100 Years of Protecting, Managing, Educating: Excerpt from To Be A Forest Ranger
First Day on the Job, April 18, 1927
Before we arrived at the Smoky Hills station, (Harold) Page, (Park Rapids district ranger), stopped at a farmhouse near the base of the tower hill and filled an eight gallon cream can with water. He informed me that this would need to last me for awhile.
At the Smoky Hills cabin, Page gave me a large brass key. It must have weighed at least four ounces. He said it would unlock the padlock on the cabin as well as the one on the lookout tower and went on to impress me with its value. It would unlock locks at many Forest Service locations, which made it still more valuable. He told me that if I lost the key there would be a $5.00 charge. That really impressed me. Five dollars represented nearly two days' pay.
We unloaded my groceries and the can of water before Page lifted out a packsack. In it was a telephone (crank type) and three telephone batteries. He asked me if I had ever installed a telephone. We had the same type of a telephone on the farm where I had changed batteries, but that was all I knew about telephones. Between the two of us we got the packsack, which must have weighed fifty pounds, on my back. Page then said that he would tell me what to do after I reached the top of the tower. I began climbing the ladder with a bit of reluctance. I learned later the reason I made that climb alone was that Page never would climb a lookout tower.
The ladder on this lookout tower had a netting of farm hog wire around it for safety purposes. When it was installed there apparently was no thought given to someone climbing the ladder with a filled packsack on his back. There was just room to squeeze through and many times the packsack caught on the wire netting. When this happened, I would need to back down a step to get it unhooked, then try to squeeze closer to the ladder to keep the packsack from catching. However it would eventually catch again and each of these incidents would cause me to clutch the steel ladder still tighter.
It was a struggle but I made it to the floor of the cab or, as it was referred to in those days, the crows-nest. Now I had to get the key out of my pocket with one hand, unlock the padlock without dropping that valuable key, and still balance the packsack while I held onto the top of the ladder with the other hand. I would not be surprised if my finger prints are still showing on that piece of galvanized iron ladder. The next struggle was to get myself and the packsack through the small trap door. Eventually I made it and opened a window. Page yelled up instructions in stages until the telephone wires were all accounted for and connected. One long ring was the universal ring to alert telephone operators. The ring went through. I got an answer showing that all the wires were connected properly.

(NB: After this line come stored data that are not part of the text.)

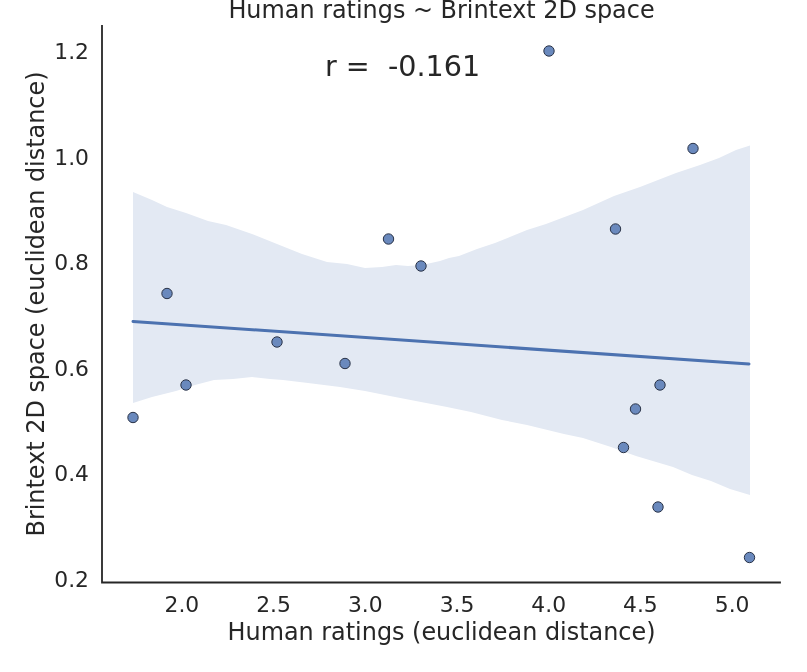
<!DOCTYPE html>
<html lang="en">
<head>
<meta charset="utf-8">
<title>Human ratings ~ Brintext 2D space</title>
<style>
:root {
  --paper: #ffffff;
  --ink: #262626;
  --line: #4c72b0;
  --dot: #6a89bd;
  --dot-edge: #2b3448;
  --band: #e3e9f3;
}
* { box-sizing: border-box; margin: 0; padding: 0; }
html, body { width: 807px; height: 672px; overflow: hidden; background: var(--paper); }
.chart {
  position: relative;
  width: 807px;
  height: 672px;
  overflow: hidden;
  color: var(--ink);
  font-family: "DejaVu Sans", sans-serif;
  white-space: pre;
}
.plot { position: absolute; inset: 0; }
.title, .x-label, .y-label {
  position: absolute;
  font-size: 23.9px;
  font-weight: 400;
  line-height: 24px;
  text-align: center;
}
.title { left: 102px; top: -2px; width: 679px; }
.x-label { left: 102px; top: 620px; width: 679px; }
.y-label { left: -214px; top: 292px; width: 500px; transform: rotate(-90deg); }
.correlation { position: absolute; left: 325px; top: 52px; font-size: 28.6px; line-height: 29px; }
.x-ticks, .y-ticks { position: absolute; list-style: none; font-size: 21.8px; line-height: 22px; }
.x-ticks {
  left: 136px;
  top: 594px;
  width: 642px;
  display: grid;
  grid-template-columns: repeat(7, 1fr);
  text-align: center;
}
.y-ticks {
  left: 30px;
  top: 41px;
  width: 59px;
  height: 550px;
  display: flex;
  flex-direction: column;
  justify-content: space-between;
  text-align: right;
}
.band { fill: var(--band); }
.trend { stroke: var(--line); stroke-width: 3; stroke-linecap: round; }
.axes { fill: none; stroke: var(--ink); stroke-width: 1.8; stroke-linecap: square; }
.points { fill: var(--dot); stroke: var(--dot-edge); stroke-width: 1; }
</style>
</head>
<body>
<main class="chart">
  <svg class="plot" width="807" height="672" viewBox="0 0 807 672" role="img" aria-label="Scatter plot with regression line and confidence band">
    <path class="band" d="M133 192L152 200L167 207L186 213L208 221L226 225L252 234L277 244L302 254L327 262L347 264L365 268L382 267L396 265L408 266L422 265L440 261L449 258L459 256L477 249L495 243L527 230L546 224L583 210L614 196L640 187L676 173L700 165L719 158L736 150L750 145.500V495L730 489L711 481L692 475L673 467L636 456L611 447L583 438L564 434L527 425L502 420L471 412L447 407L421 402L390 396L365 391L340 387L308 383L283 380L270 379L252 377L233 379L214 380L195 385L176 391L152 397L133 403Z"/>
    <line class="trend" x1="133" y1="321.500" x2="749" y2="364"/>
    <path class="axes" d="M102 26V582.500H780"/>
    <g class="points">
      <circle cx="133" cy="417.500" r="5.200"/>
      <circle cx="167" cy="293.500" r="5.200"/>
      <circle cx="186" cy="385" r="5.200"/>
      <circle cx="277" cy="342" r="5.200"/>
      <circle cx="345" cy="363.500" r="5.200"/>
      <circle cx="388.500" cy="239" r="5.200"/>
      <circle cx="421" cy="266" r="5.200"/>
      <circle cx="549" cy="51" r="5.200"/>
      <circle cx="615.500" cy="229" r="5.200"/>
      <circle cx="623.500" cy="447.500" r="5.200"/>
      <circle cx="635.500" cy="409" r="5.200"/>
      <circle cx="658" cy="507" r="5.200"/>
      <circle cx="660" cy="385" r="5.200"/>
      <circle cx="693" cy="148.500" r="5.200"/>
      <circle cx="749.500" cy="557.500" r="5.200"/>
    </g>
  </svg>
  <h1 class="title">Human ratings ~ Brintext 2D space</h1>
  <p class="correlation">r =  -0.161</p>
  <p class="y-label">Brintext 2D space (euclidean distance)</p>
  <ul class="y-ticks"><li>1.2</li><li>1.0</li><li>0.8</li><li>0.6</li><li>0.4</li><li>0.2</li></ul>
  <ul class="x-ticks"><li>2.0</li><li>2.5</li><li>3.0</li><li>3.5</li><li>4.0</li><li>4.5</li><li>5.0</li></ul>
  <p class="x-label">Human ratings (euclidean distance)</p>
</main>
</body>
</html>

With a, "Report all smokes you see to the ranger station at Park Rapids," Page drove away. I could find no instructions as to how to maintain the lookout tower records. Now I was all alone and it was my first opportunity to pull myself together. First I found a string and tied my key firmly to the belt loop of my trousers. Then I located the previous year's tower records so I could determine what I was expected to do. But this still did not fully prepare me for reporting the first smoke that appeared.
Sometime after noon I saw the first evidence of a fire. There was no wind and the faint smoke seemed to be going straight up. I waited to decide if the smoke might be two or twenty miles from the tower. As I watched, it became grayish in color and then black. Eventually I decided it was probably twenty miles away and could be a burning building because of its very dark color.
I reported the smoke in less than two minutes after I first saw it and tried to sound professional. When asked how far it was from the tower, I hesitated a few seconds even though I had already decided it was between fifteen and twenty miles away. I thought the hesitation might indicate that I was carefully considering the answer.
After a half hour I became convinced that it was not a burning building. There was more smoke and it was quite widely spread at the base. I called Park Rapids to report my observation and was told that fire fighters had been dispatched and the location of the fire was known. Days later I learned my estimate of distance had been wrong by some five miles. In less than an hour the volume of smoke had diminished showing that the fire, the only smoke I saw that day, had been brought under control.
It was after five o'clock when someone called me from Park Rapids. Since no smoke was visible I was told I could leave the tower for the day. I was really grateful for this since I had not had a thing to eat since breakfast. Page had said nothing about going down for lunch so I stayed right there. After that I took a sandwich and fruit jar of water with me.
(Excerpt from Don Wilson's "To Be A Forest Ranger" pages 7-10, PDF pages 17-20)